If you’re already into your racing games, then you might be familiar with the No Limits’ Australian developer, Firemonkeys. It’s responsible for the Real Racing series that is unquestionably more racing simulator than arcade racer, but it’s also a sign that Need for Speed: No Limits was in good hands for the beginning.
Whilst the premise of No Limits is simple and to the point; compete in races throughout the streets of a fictional city called Blackridge, in actuality that translates to a whole heap of gameplay. At launch EA promises 900 race events, 100 driver levels to advance through, 10 game modes, 38 courses and 30 licensed cars, which of course you can customise with licensed body kits or other automotive accoutrements, but subsequent updates could expand that even further.
To progress through the game you need to win races and to do that you need bigger and better cars, or at the very least, car parts. The fundamental assets that grant you access to new items are cash, materials and blueprints.
Cash lets you purchase cars, fit new components to your current ride or improve existing car parts, but every upgrade is comprised of a few sub-components; a valve here, or an engine mount there – it’s these base level building blocks that the game categorises as ‘materials’.
The big-ticket items, such as access to new, better cars, come with blueprint collection. The more impressive the car you’re after, the more blueprints are required to have the privilege of buying said car. All of these assets can be unlocked one of two ways, through gameplay or crates – mystery boxes that can hold any number of random items, from materials to blueprints.
When it comes to the gameplay of No Limits the Firemonkeys team has done more than just shrunk down the console experience of like-minded titles from the Need for Speed catalogue, it’s tailored the experience to better suit true mobile gaming.
Races are typically shorter than some of the game’s notable rivals and the control scheme better lends itself to the small-screened experience. Tap either side of the screen to steer, swipe up to activate your nitrous for a boost of speed and swipe down to initiate a drift. This all might sound like it takes away from the fun, but it in truth enhances it.
The game’s visuals are a blend of dynamic lighting, motion blur, particle effects and by night, neon glow. It does a great job at purveying the sense of insane speed that you can imagine cars laden with enough horsepower to get into orbit would offer and thanks to high resolution textures and a solid frame rate, it looks and handles like any high quality racer should.
Whilst the list is small, there are a few rough edges that we’d have liked ironed out. Performance-wise, hit boxes on menu items didn’t always register, making it tricky to navigate through menus and options lists, whilst on occasion textures for the odd in-race object didn’t load, such as ramps – making them particularly hard to spot when trying to power up your nitrous meter mid-race.

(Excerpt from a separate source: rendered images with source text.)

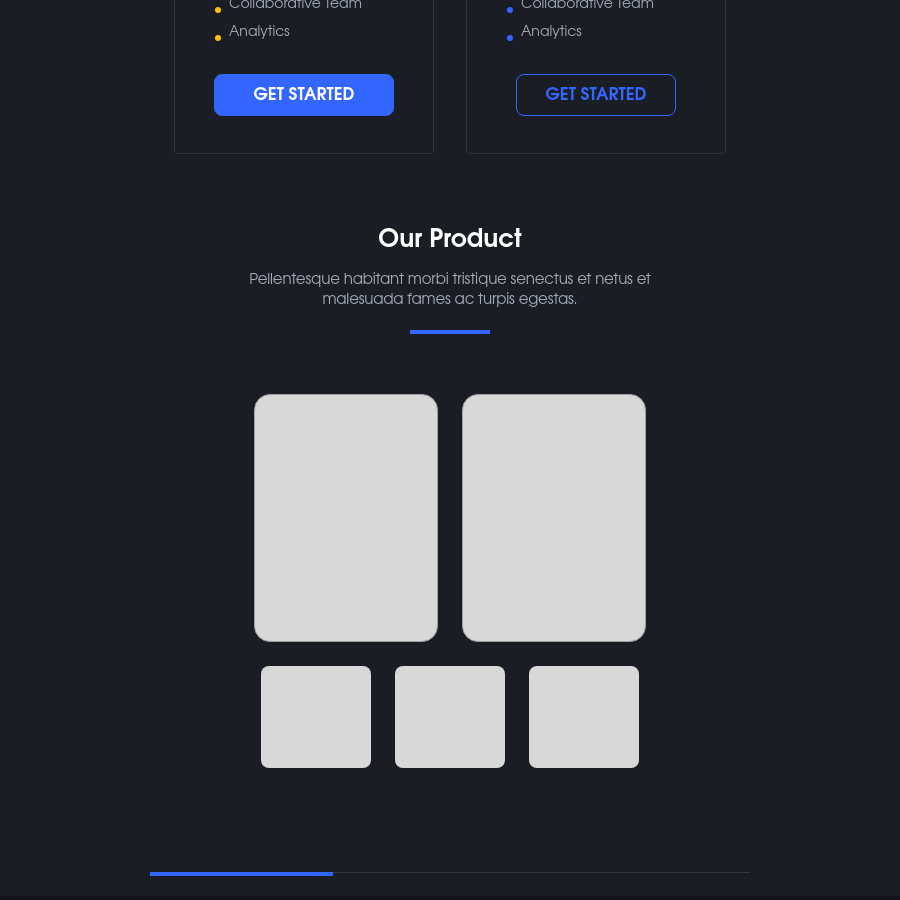
<!DOCTYPE html>
<html lang="en">
<head>
<meta charset="utf-8">
<title>Pricing and product</title>
<style>
:root {
  --page: #1a1e24;
  --footer: #13141b;
  --line: #32363d;
  --primary: #3366ff;
  --accent: #ffc107;
  --heading: #ffffff;
  --text: #a3abba;
  --tile: #d8d8d8;
  --tile-edge: #a09e9e;
}
* { box-sizing: border-box; margin: 0; padding: 0; }
html, body { width: 900px; height: 900px; overflow: hidden; }
body {
  display: flex;
  flex-direction: column;
  background: var(--page);
  color: var(--text);
  font-family: "TeX Gyre Adventor", "Inter", sans-serif;
}
.pricing {
  display: flex;
  justify-content: center;
  align-items: flex-end;
  gap: 32px;
  height: 154px;
  flex: none;
  overflow: hidden;
}
.plan {
  --bullet: var(--accent);
  display: flex;
  flex-direction: column;
  align-items: center;
  flex: none;
  width: 260px;
  padding: 39px 0 37px;
  border: 1px solid var(--line);
  border-radius: 4px;
}
.plan-outline { --bullet: var(--primary); }
.features { width: 178px; list-style: none; margin-bottom: 27px; }
.features li {
  display: flex;
  align-items: center;
  gap: 8px;
  height: 28px;
  font-size: 14px;
  line-height: 28px;
  white-space: nowrap;
}
.features li::before {
  content: "";
  width: 6px;
  height: 6px;
  margin-top: 10px;
  border-radius: 50%;
  background: var(--bullet);
}
.button {
  width: 180px;
  height: 42px;
  border: 1px solid var(--primary);
  border-radius: 8px;
  background: var(--primary);
  color: var(--heading);
  font-size: 17px;
  font-weight: 700;
  line-height: 40px;
  text-align: center;
  text-decoration: none;
  white-space: nowrap;
}
.button-outline { width: 160px; background: none; color: var(--primary); }
.product {
  display: flex;
  flex-direction: column;
  align-items: center;
  flex: none;
  height: 718px;
  padding-top: 71px;
}
h2 {
  height: 32px;
  color: var(--heading);
  font-size: 25px;
  line-height: 32px;
}
.intro {
  margin-top: 13px;
  font-size: 15px;
  letter-spacing: -0.2px;
  line-height: 20px;
  text-align: center;
  white-space: nowrap;
}
.rule { width: 80px; height: 4px; margin: 20px 0 60px; background: var(--primary); }
.gallery { display: flex; gap: 24px; margin-bottom: 24px; }
.tile { width: 110px; height: 102px; border-radius: 8px; background: var(--tile); }
.tile-large {
  width: 184px;
  height: 248px;
  border: 1px solid var(--tile-edge);
  border-radius: 16px;
}
.progress {
  width: 600px;
  height: 4px;
  flex: none;
  margin: 0 auto 20px;
  border-top: 1px solid var(--line);
}
.progress-value { width: 183px; height: 4px; margin-top: -1px; background: var(--primary); }
.footer { height: 4px; flex: none; background: var(--footer); }
</style>
</head>
<body>
<section class="pricing">
  <article class="plan">
    <ul class="features">
      <li>Collaborative Team</li>
      <li>Analytics</li>
    </ul>
    <a class="button" href="#">GET STARTED</a>
  </article>
  <article class="plan plan-outline">
    <ul class="features">
      <li>Collaborative Team</li>
      <li>Analytics</li>
    </ul>
    <a class="button button-outline" href="#">GET STARTED</a>
  </article>
</section>
<section class="product">
  <h2>Our Product</h2>
  <p class="intro">Pellentesque habitant morbi tristique senectus et netus et<br>malesuada fames ac turpis egestas.</p>
  <div class="rule"></div>
  <div class="gallery">
    <div class="tile tile-large"></div>
    <div class="tile tile-large"></div>
  </div>
  <div class="gallery">
    <div class="tile"></div>
    <div class="tile"></div>
    <div class="tile"></div>
  </div>
</section>
<div class="progress"><div class="progress-value"></div></div>
<footer class="footer"></footer>
</body>
</html>
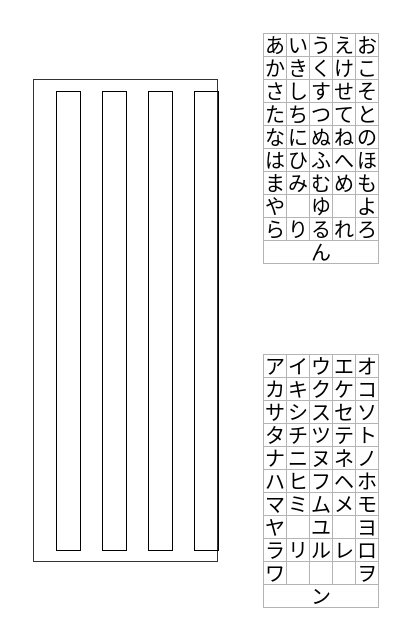
<!DOCTYPE html>
<html lang="ja">
<head>
<meta charset="utf-8">
<title>かな練習シート</title>
<style>
:root {
  --paper: #fff;
  --ink: #000;
  --frame: #333;
  --rule: #b4b4b4;
}
* { box-sizing: border-box; margin: 0; padding: 0; }
html, body { width: 412px; height: 640px; overflow: hidden; background: var(--paper); }
.sheet {
  width: 412px;
  height: 640px;
  display: flex;
  align-items: flex-start;
  color: var(--ink);
  font-family: "Noto Sans CJK JP", "Noto Sans", sans-serif;
}
.writing-area {
  width: 185px;
  height: 483px;
  margin: 79px 45px 0 33px;
  padding: 11px 0 0 22px;
  border: 1px solid var(--frame);
  display: flex;
  gap: 21px;
}
.writing-column {
  flex: none;
  width: 25px;
  height: 460px;
  border: 1.5px solid var(--ink);
}
.charts { padding-top: 33px; display: flex; flex-direction: column; gap: 90px; }
.chart {
  display: grid;
  grid-template-columns: repeat(5, 23px);
  grid-auto-rows: 23px;
  border: solid var(--rule);
  border-width: 1px 0 0 1px;
}
.chart span {
  border: solid var(--rule);
  border-width: 0 1px 1px 0;
  font-size: 20px;
  line-height: 21px;
  text-align: center;
  white-space: nowrap;
}
.chart .wide { grid-column: 1 / -1; }
</style>
</head>
<body>
<main class="sheet">
  <section class="writing-area" aria-label="書き込み欄">
    <div class="writing-column"></div>
    <div class="writing-column"></div>
    <div class="writing-column"></div>
    <div class="writing-column"></div>
  </section>
  <div class="charts">
    <section class="chart" aria-label="ひらがな">
      <span>あ</span><span>い</span><span>う</span><span>え</span><span>お</span>
      <span>か</span><span>き</span><span>く</span><span>け</span><span>こ</span>
      <span>さ</span><span>し</span><span>す</span><span>せ</span><span>そ</span>
      <span>た</span><span>ち</span><span>つ</span><span>て</span><span>と</span>
      <span>な</span><span>に</span><span>ぬ</span><span>ね</span><span>の</span>
      <span>は</span><span>ひ</span><span>ふ</span><span>へ</span><span>ほ</span>
      <span>ま</span><span>み</span><span>む</span><span>め</span><span>も</span>
      <span>や</span><span></span><span>ゆ</span><span></span><span>よ</span>
      <span>ら</span><span>り</span><span>る</span><span>れ</span><span>ろ</span>
      <span class="wide">ん</span>
    </section>
    <section class="chart" aria-label="カタカナ">
      <span>ア</span><span>イ</span><span>ウ</span><span>エ</span><span>オ</span>
      <span>カ</span><span>キ</span><span>ク</span><span>ケ</span><span>コ</span>
      <span>サ</span><span>シ</span><span>ス</span><span>セ</span><span>ソ</span>
      <span>タ</span><span>チ</span><span>ツ</span><span>テ</span><span>ト</span>
      <span>ナ</span><span>ニ</span><span>ヌ</span><span>ネ</span><span>ノ</span>
      <span>ハ</span><span>ヒ</span><span>フ</span><span>ヘ</span><span>ホ</span>
      <span>マ</span><span>ミ</span><span>ム</span><span>メ</span><span>モ</span>
      <span>ヤ</span><span></span><span>ユ</span><span></span><span>ヨ</span>
      <span>ラ</span><span>リ</span><span>ル</span><span>レ</span><span>ロ</span>
      <span>ワ</span><span></span><span></span><span></span><span>ヲ</span>
      <span class="wide">ン</span>
    </section>
  </div>
</main>
</body>
</html>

Unlike other arcade racers, damage is also a key component of gameplay and if you’re not too careful you could be out before the race is even over. It’s in place so that the cops cars that occasionally drop in on your antics are more of a threat than just messing up your overall time, but it also means that you’re penalised for trading paint with your fellow racers and that takes a touch of fun out of an otherwise great gameplay experience.
For a simple game that boils down to come first or try again, there’s a surprising amount of depth to Need for Speed: No Limits. Its free-to-play model works well and whilst those wholly against laying down real-world cash for in0game items may have to grind a little bit, it’s certainly not a game-breaking attribute in this instance.
Unless you’re in the Netherlands (where the game has been available since January), Need for Speed: No Limits has just launched and it’s ready and waiting for you to pick up the keys from your app store of choice, on Android and iOS.